What the task requires ->
Return each line of the data below verbatim; pictures are to be left out.

Pictures paired with source code ->
*** Block opens ***
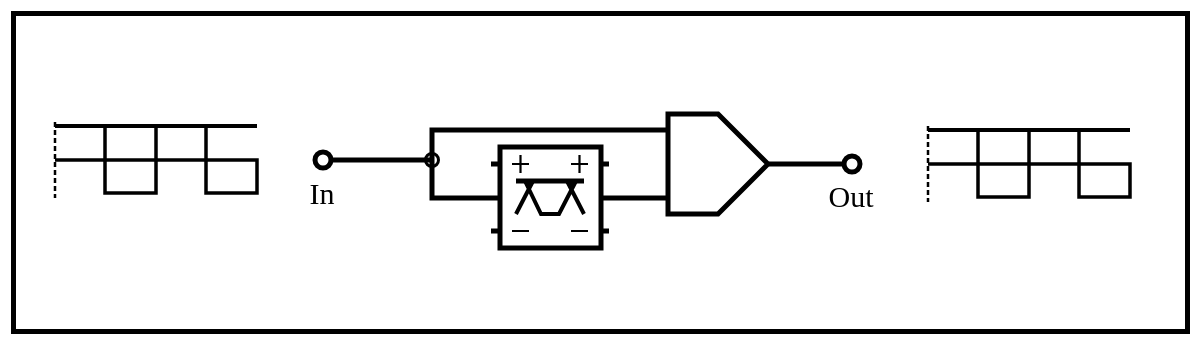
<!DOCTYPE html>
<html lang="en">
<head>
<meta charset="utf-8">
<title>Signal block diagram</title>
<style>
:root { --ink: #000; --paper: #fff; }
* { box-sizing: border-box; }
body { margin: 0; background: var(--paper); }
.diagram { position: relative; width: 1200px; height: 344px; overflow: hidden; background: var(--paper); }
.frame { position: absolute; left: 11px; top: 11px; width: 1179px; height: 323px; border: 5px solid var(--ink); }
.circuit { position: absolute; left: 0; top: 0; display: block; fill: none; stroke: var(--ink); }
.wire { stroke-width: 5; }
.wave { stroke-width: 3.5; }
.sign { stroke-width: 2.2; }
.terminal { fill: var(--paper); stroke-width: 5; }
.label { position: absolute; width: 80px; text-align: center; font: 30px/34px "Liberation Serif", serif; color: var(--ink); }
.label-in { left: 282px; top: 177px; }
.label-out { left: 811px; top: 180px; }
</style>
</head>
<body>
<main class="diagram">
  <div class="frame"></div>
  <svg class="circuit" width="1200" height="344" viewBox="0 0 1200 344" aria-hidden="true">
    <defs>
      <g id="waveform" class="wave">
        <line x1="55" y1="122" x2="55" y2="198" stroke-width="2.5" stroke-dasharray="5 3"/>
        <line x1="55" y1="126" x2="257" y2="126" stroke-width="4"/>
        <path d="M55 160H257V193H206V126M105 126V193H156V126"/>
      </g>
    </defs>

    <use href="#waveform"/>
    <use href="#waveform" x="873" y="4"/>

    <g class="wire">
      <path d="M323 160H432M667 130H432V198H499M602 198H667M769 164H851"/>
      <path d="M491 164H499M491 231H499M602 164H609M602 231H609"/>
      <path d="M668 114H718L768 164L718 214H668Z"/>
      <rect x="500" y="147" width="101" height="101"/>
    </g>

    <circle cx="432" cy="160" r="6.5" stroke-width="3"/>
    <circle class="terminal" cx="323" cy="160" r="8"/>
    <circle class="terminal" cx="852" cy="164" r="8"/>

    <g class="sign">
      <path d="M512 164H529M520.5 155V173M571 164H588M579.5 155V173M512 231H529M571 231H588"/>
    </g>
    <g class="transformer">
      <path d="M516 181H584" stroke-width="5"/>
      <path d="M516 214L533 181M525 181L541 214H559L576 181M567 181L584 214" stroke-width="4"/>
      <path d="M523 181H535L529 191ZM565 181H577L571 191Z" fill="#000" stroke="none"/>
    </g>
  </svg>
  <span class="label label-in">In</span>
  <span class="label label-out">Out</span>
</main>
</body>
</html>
*** Block closes ***
Exercise response ->
<!DOCTYPE html>
<html lang="en">
<head>
<meta charset="utf-8">
<title>Signal block diagram</title>
<style>
:root { --ink: #000; --paper: #fff; }
* { box-sizing: border-box; }
body { margin: 0; background: var(--paper); }
.diagram { position: relative; width: 1200px; height: 344px; overflow: hidden; background: var(--paper); }
.frame { position: absolute; left: 11px; top: 11px; width: 1179px; height: 323px; border: 5px solid var(--ink); }
.circuit { position: absolute; left: 0; top: 0; display: block; fill: none; stroke: var(--ink); }
.wire { stroke-width: 5; }
.wave { stroke-width: 3.5; }
.sign { stroke-width: 2.2; }
.terminal { fill: var(--paper); stroke-width: 5; }
.label { position: absolute; width: 80px; text-align: center; font: 30px/34px "Liberation Serif", serif; color: var(--ink); }
.label-in { left: 282px; top: 177px; }
.label-out { left: 811px; top: 180px; }
</style>
</head>
<body>
<main class="diagram">
  <div class="frame"></div>
  <svg class="circuit" width="1200" height="344" viewBox="0 0 1200 344" aria-hidden="true">
    <defs>
      <g id="waveform" class="wave">
        <line x1="55" y1="122" x2="55" y2="198" stroke-width="2.5" stroke-dasharray="5 3"/>
        <line x1="55" y1="126" x2="257" y2="126" stroke-width="4"/>
        <path d="M55 160H257V193H206V126M105 126V193H156V126"/>
      </g>
    </defs>

    <use href="#waveform"/>
    <use href="#waveform" x="873" y="4"/>

    <g class="wire">
      <path d="M323 160H432M667 130H432V198H499M602 198H667M769 164H851"/>
      <path d="M491 164H499M491 231H499M602 164H609M602 231H609"/>
      <path d="M668 114H718L768 164L718 214H668Z"/>
      <rect x="500" y="147" width="101" height="101"/>
    </g>

    <circle cx="432" cy="160" r="6.5" stroke-width="3"/>
    <circle class="terminal" cx="323" cy="160" r="8"/>
    <circle class="terminal" cx="852" cy="164" r="8"/>

    <g class="sign">
      <path d="M512 164H529M520.5 155V173M571 164H588M579.5 155V173M512 231H529M571 231H588"/>
    </g>
    <g class="transformer">
      <path d="M516 181H584" stroke-width="5"/>
      <path d="M516 214L533 181M525 181L541 214H559L576 181M567 181L584 214" stroke-width="4"/>
      <path d="M523 181H535L529 191ZM565 181H577L571 191Z" fill="#000" stroke="none"/>
    </g>
  </svg>
  <span class="label label-in">In</span>
  <span class="label label-out">Out</span>
</main>
</body>
</html>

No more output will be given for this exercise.